*** Provided material ***

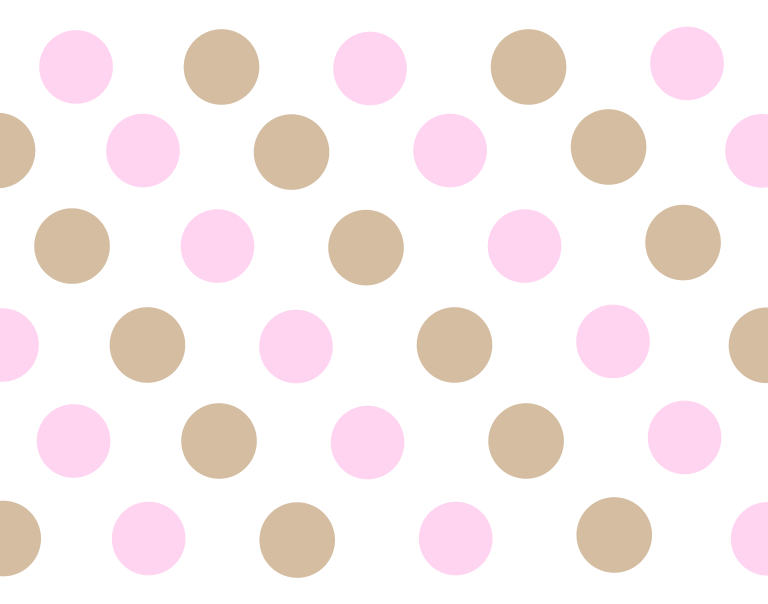
Reproduce this pattern procedurally as a Shadertoy shader.

```glsl
// Staggered pink and tan polka dots on white, with slightly uneven rows and columns.

const int ROWS = 6;
const int COLUMNS = 6;

// Lengths are in column pitches; the canvas is five pitches wide.
const float PITCHES_ACROSS = 5.0;
const float ROW_PITCH = 0.614;
const float TOP_MARGIN = 0.436;
const float STAGGER = 0.495;
const float PINK_RADIUS = 0.2396;
const float TAN_RADIUS = 0.2460;

const vec3 WHITE = vec3(1.0);
const vec3 PINK = vec3(1.0, 0.83, 0.94);
const vec3 TAN = vec3(0.83, 0.74, 0.63);

// Small departures from the even grid, per row and per column.
const float ROW_SHIFT[ROWS] = float[](0.0, -0.016, -0.026, 0.013, -0.016, 0.021);
const float ROW_DROP[ROWS] = float[](0.0, -0.070, -0.062, -0.032, -0.021, 0.0);
const float COLUMN_SHIFT[COLUMNS] = float[](0.0, -0.053, -0.086, -0.054, -0.022, -0.023);
const float COLUMN_DROP[COLUMNS] = float[](0.0, 0.0, 0.010, 0.0, -0.023, 0.002);

// Centre of a dot, with y running down from the top edge.
vec2 dotCentre(int row, int column) {
    float stagger = (row & 1) == 0 ? STAGGER : 0.0;
    vec2 grid = vec2(float(column) + stagger, TOP_MARGIN + float(row) * ROW_PITCH);
    return grid + vec2(ROW_SHIFT[row] + COLUMN_SHIFT[column],
                       ROW_DROP[row] + COLUMN_DROP[column]);
}

// Colours alternate along a row and swap every two rows.
bool isTan(int row, int column) {
    return ((column + (row + 1) / 2) & 1) == 1;
}

float discCoverage(vec2 p, vec2 centre, float radius, float pixel) {
    return clamp(0.5 - (length(p - centre) - radius) / pixel, 0.0, 1.0);
}

void mainImage(out vec4 fragColor, in vec2 fragCoord) {
    float pixel = PITCHES_ACROSS / iResolution.x;
    vec2 p = vec2(fragCoord.x, iResolution.y - fragCoord.y) * pixel;

    vec3 color = WHITE;
    for (int row = 0; row < ROWS; row++) {
        for (int column = 0; column < COLUMNS; column++) {
            bool tanDot = isTan(row, column);
            float radius = tanDot ? TAN_RADIUS : PINK_RADIUS;
            float coverage = discCoverage(p, dotCentre(row, column), radius, pixel);
            color = mix(color, tanDot ? TAN : PINK, coverage);
        }
    }
    fragColor = vec4(color, 1.0);
}
```
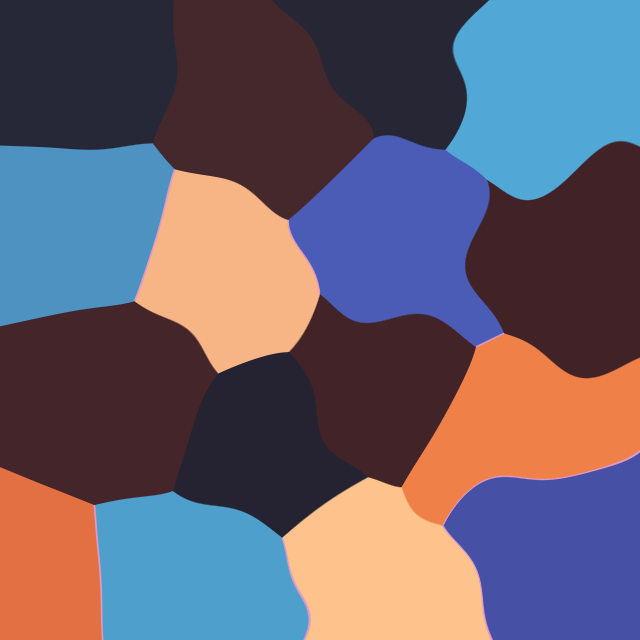
Reproduce this background procedurally as a WebGL 2 fragment shader.

```glsl
#version 300 es
precision highp float;
// Flat patchwork of large irregular cells: a weightless Voronoi diagram on a
// jittered grid, its borders straight on the left and bent by layered sines
// towards the right. Thin lilac seams part warm cells from blue ones.

#define GRID 4              // cells per side
#define JITTER 0.75         // scatter of the sites inside their grid squares
#define BEND 0.032          // size of the broad border waves
#define RIPPLE 0.011        // size of the small border waves
#define CALM_START 0.05     // left of this x the borders stay straight
#define CALM_END 0.55       // right of this x they bend fully
#define SEAM_WIDTH 0.0013   // half width of the lilac seams
#define TINT vec3(0.08, 0.22, 0.16) // colour change from cell to cell

uniform vec2 u_resolution;
out vec4 outColor;

const vec3 SEAM = vec3(0.88, 0.60, 0.78);
const vec3 PALETTE[6] = vec3[6](
    vec3(0.91, 0.47, 0.27),   // orange
    vec3(0.15, 0.15, 0.21),   // charcoal
    vec3(0.28, 0.33, 0.67),   // indigo
    vec3(0.31, 0.62, 0.80),   // sky
    vec3(0.26, 0.14, 0.16),   // maroon
    vec3(0.97, 0.71, 0.52));  // peach

// Shuffled rank of a grid square; neighbours get distant ranks.
int cellRank(ivec2 cell) {
    return (7 * cell.x + 12 * cell.y) % 16;
}

// Site of a cell, from a quadratic scatter sequence.
vec2 cellSite(ivec2 cell) {
    float rank = float(cellRank(cell));
    vec2 scatter = fract(rank * rank * vec2(0.1031, 0.2273));
    return (vec2(cell) + 0.5 + JITTER * (scatter - 0.5)) / float(GRID);
}

// Ranks are cut into runs whose lengths set each colour's share.
int colourIndex(int rank) {
    return int(rank >= 2) + int(rank >= 5) + int(rank >= 7)
         + int(rank >= 10) + int(rank >= 14);
}

vec3 cellColour(int rank) {
    float vary = fract(float(rank) * 0.618 + 0.2) - 0.5;
    return PALETTE[colourIndex(rank)] * (1.0 + TINT * vary);
}

bool isWarm(int index) { return index == 0 || index == 5; }
bool isBlue(int index) { return index == 2 || index == 3; }

// Layered sines that turn straight borders into lobes.
vec2 bend(vec2 p) {
    vec2 broad = sin(17.0 * p.yx + 5.0 * p + vec2(0.7, 2.9));
    vec2 small = sin(34.0 * p.yx - 13.0 * p + vec2(4.1, 1.3));
    float strength = smoothstep(CALM_START, CALM_END, p.x);
    return p + strength * (BEND * broad + RIPPLE * small);
}

void main() {
    vec2 p = gl_FragCoord.xy / min(u_resolution.x, u_resolution.y);
    vec2 q = bend(p);
    float pixel = 0.7 * length(fwidth(q));

    // Nearest and second nearest site
    float nearDist = 1e9, nextDist = 1e9;
    ivec2 nearCell = ivec2(0), nextCell = ivec2(0);
    for (int y = 0; y < GRID; y++) {
        for (int x = 0; x < GRID; x++) {
            ivec2 cell = ivec2(x, y);
            vec2 offset = q - cellSite(cell);
            float dist = dot(offset, offset);
            if (dist < nearDist) {
                nextDist = nearDist;
                nextCell = nearCell;
                nearDist = dist;
                nearCell = cell;
            } else if (dist < nextDist) {
                nextDist = dist;
                nextCell = cell;
            }
        }
    }

    // Distance to the shared border, then a smooth edge
    float gap = distance(cellSite(nearCell), cellSite(nextCell));
    float edge = (nextDist - nearDist) / (2.0 * gap);
    int nearRank = cellRank(nearCell), nextRank = cellRank(nextCell);
    float cover = clamp(0.5 + edge / pixel, 0.5, 1.0);
    vec3 colour = mix(cellColour(nextRank), cellColour(nearRank), cover);

    // Lilac seam where warm meets blue
    int a = colourIndex(nearRank), b = colourIndex(nextRank);
    if ((isWarm(a) && isBlue(b)) || (isBlue(a) && isWarm(b))) {
        float seam = clamp(0.5 + (SEAM_WIDTH - edge) / pixel, 0.0, 1.0);
        colour = mix(colour, SEAM, seam);
    }
    outColor = vec4(colour, 1.0);
}
```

*** End of Provided material ***

Reproduce the records above word for word, without the images.

Reproduce this pattern procedurally as a Shadertoy shader.

```glsl
// Staggered pink and tan polka dots on white, with slightly uneven rows and columns.

const int ROWS = 6;
const int COLUMNS = 6;

// Lengths are in column pitches; the canvas is five pitches wide.
const float PITCHES_ACROSS = 5.0;
const float ROW_PITCH = 0.614;
const float TOP_MARGIN = 0.436;
const float STAGGER = 0.495;
const float PINK_RADIUS = 0.2396;
const float TAN_RADIUS = 0.2460;

const vec3 WHITE = vec3(1.0);
const vec3 PINK = vec3(1.0, 0.83, 0.94);
const vec3 TAN = vec3(0.83, 0.74, 0.63);

// Small departures from the even grid, per row and per column.
const float ROW_SHIFT[ROWS] = float[](0.0, -0.016, -0.026, 0.013, -0.016, 0.021);
const float ROW_DROP[ROWS] = float[](0.0, -0.070, -0.062, -0.032, -0.021, 0.0);
const float COLUMN_SHIFT[COLUMNS] = float[](0.0, -0.053, -0.086, -0.054, -0.022, -0.023);
const float COLUMN_DROP[COLUMNS] = float[](0.0, 0.0, 0.010, 0.0, -0.023, 0.002);

// Centre of a dot, with y running down from the top edge.
vec2 dotCentre(int row, int column) {
    float stagger = (row & 1) == 0 ? STAGGER : 0.0;
    vec2 grid = vec2(float(column) + stagger, TOP_MARGIN + float(row) * ROW_PITCH);
    return grid + vec2(ROW_SHIFT[row] + COLUMN_SHIFT[column],
                       ROW_DROP[row] + COLUMN_DROP[column]);
}

// Colours alternate along a row and swap every two rows.
bool isTan(int row, int column) {
    return ((column + (row + 1) / 2) & 1) == 1;
}

float discCoverage(vec2 p, vec2 centre, float radius, float pixel) {
    return clamp(0.5 - (length(p - centre) - radius) / pixel, 0.0, 1.0);
}

void mainImage(out vec4 fragColor, in vec2 fragCoord) {
    float pixel = PITCHES_ACROSS / iResolution.x;
    vec2 p = vec2(fragCoord.x, iResolution.y - fragCoord.y) * pixel;

    vec3 color = WHITE;
    for (int row = 0; row < ROWS; row++) {
        for (int column = 0; column < COLUMNS; column++) {
            bool tanDot = isTan(row, column);
            float radius = tanDot ? TAN_RADIUS : PINK_RADIUS;
            float coverage = discCoverage(p, dotCentre(row, column), radius, pixel);
            color = mix(color, tanDot ? TAN : PINK, coverage);
        }
    }
    fragColor = vec4(color, 1.0);
}
```
Reproduce this background procedurally as a WebGL 2 fragment shader.

```glsl
#version 300 es
precision highp float;
// Flat patchwork of large irregular cells: a weightless Voronoi diagram on a
// jittered grid, its borders straight on the left and bent by layered sines
// towards the right. Thin lilac seams part warm cells from blue ones.

#define GRID 4              // cells per side
#define JITTER 0.75         // scatter of the sites inside their grid squares
#define BEND 0.032          // size of the broad border waves
#define RIPPLE 0.011        // size of the small border waves
#define CALM_START 0.05     // left of this x the borders stay straight
#define CALM_END 0.55       // right of this x they bend fully
#define SEAM_WIDTH 0.0013   // half width of the lilac seams
#define TINT vec3(0.08, 0.22, 0.16) // colour change from cell to cell

uniform vec2 u_resolution;
out vec4 outColor;

const vec3 SEAM = vec3(0.88, 0.60, 0.78);
const vec3 PALETTE[6] = vec3[6](
    vec3(0.91, 0.47, 0.27),   // orange
    vec3(0.15, 0.15, 0.21),   // charcoal
    vec3(0.28, 0.33, 0.67),   // indigo
    vec3(0.31, 0.62, 0.80),   // sky
    vec3(0.26, 0.14, 0.16),   // maroon
    vec3(0.97, 0.71, 0.52));  // peach

// Shuffled rank of a grid square; neighbours get distant ranks.
int cellRank(ivec2 cell) {
    return (7 * cell.x + 12 * cell.y) % 16;
}

// Site of a cell, from a quadratic scatter sequence.
vec2 cellSite(ivec2 cell) {
    float rank = float(cellRank(cell));
    vec2 scatter = fract(rank * rank * vec2(0.1031, 0.2273));
    return (vec2(cell) + 0.5 + JITTER * (scatter - 0.5)) / float(GRID);
}

// Ranks are cut into runs whose lengths set each colour's share.
int colourIndex(int rank) {
    return int(rank >= 2) + int(rank >= 5) + int(rank >= 7)
         + int(rank >= 10) + int(rank >= 14);
}

vec3 cellColour(int rank) {
    float vary = fract(float(rank) * 0.618 + 0.2) - 0.5;
    return PALETTE[colourIndex(rank)] * (1.0 + TINT * vary);
}

bool isWarm(int index) { return index == 0 || index == 5; }
bool isBlue(int index) { return index == 2 || index == 3; }

// Layered sines that turn straight borders into lobes.
vec2 bend(vec2 p) {
    vec2 broad = sin(17.0 * p.yx + 5.0 * p + vec2(0.7, 2.9));
    vec2 small = sin(34.0 * p.yx - 13.0 * p + vec2(4.1, 1.3));
    float strength = smoothstep(CALM_START, CALM_END, p.x);
    return p + strength * (BEND * broad + RIPPLE * small);
}

void main() {
    vec2 p = gl_FragCoord.xy / min(u_resolution.x, u_resolution.y);
    vec2 q = bend(p);
    float pixel = 0.7 * length(fwidth(q));

    // Nearest and second nearest site
    float nearDist = 1e9, nextDist = 1e9;
    ivec2 nearCell = ivec2(0), nextCell = ivec2(0);
    for (int y = 0; y < GRID; y++) {
        for (int x = 0; x < GRID; x++) {
            ivec2 cell = ivec2(x, y);
            vec2 offset = q - cellSite(cell);
            float dist = dot(offset, offset);
            if (dist < nearDist) {
                nextDist = nearDist;
                nextCell = nearCell;
                nearDist = dist;
                nearCell = cell;
            } else if (dist < nextDist) {
                nextDist = dist;
                nextCell = cell;
            }
        }
    }

    // Distance to the shared border, then a smooth edge
    float gap = distance(cellSite(nearCell), cellSite(nextCell));
    float edge = (nextDist - nearDist) / (2.0 * gap);
    int nearRank = cellRank(nearCell), nextRank = cellRank(nextCell);
    float cover = clamp(0.5 + edge / pixel, 0.5, 1.0);
    vec3 colour = mix(cellColour(nextRank), cellColour(nearRank), cover);

    // Lilac seam where warm meets blue
    int a = colourIndex(nearRank), b = colourIndex(nextRank);
    if ((isWarm(a) && isBlue(b)) || (isBlue(a) && isWarm(b))) {
        float seam = clamp(0.5 + (SEAM_WIDTH - edge) / pixel, 0.0, 1.0);
        colour = mix(colour, SEAM, seam);
    }
    outColor = vec4(colour, 1.0);
}
```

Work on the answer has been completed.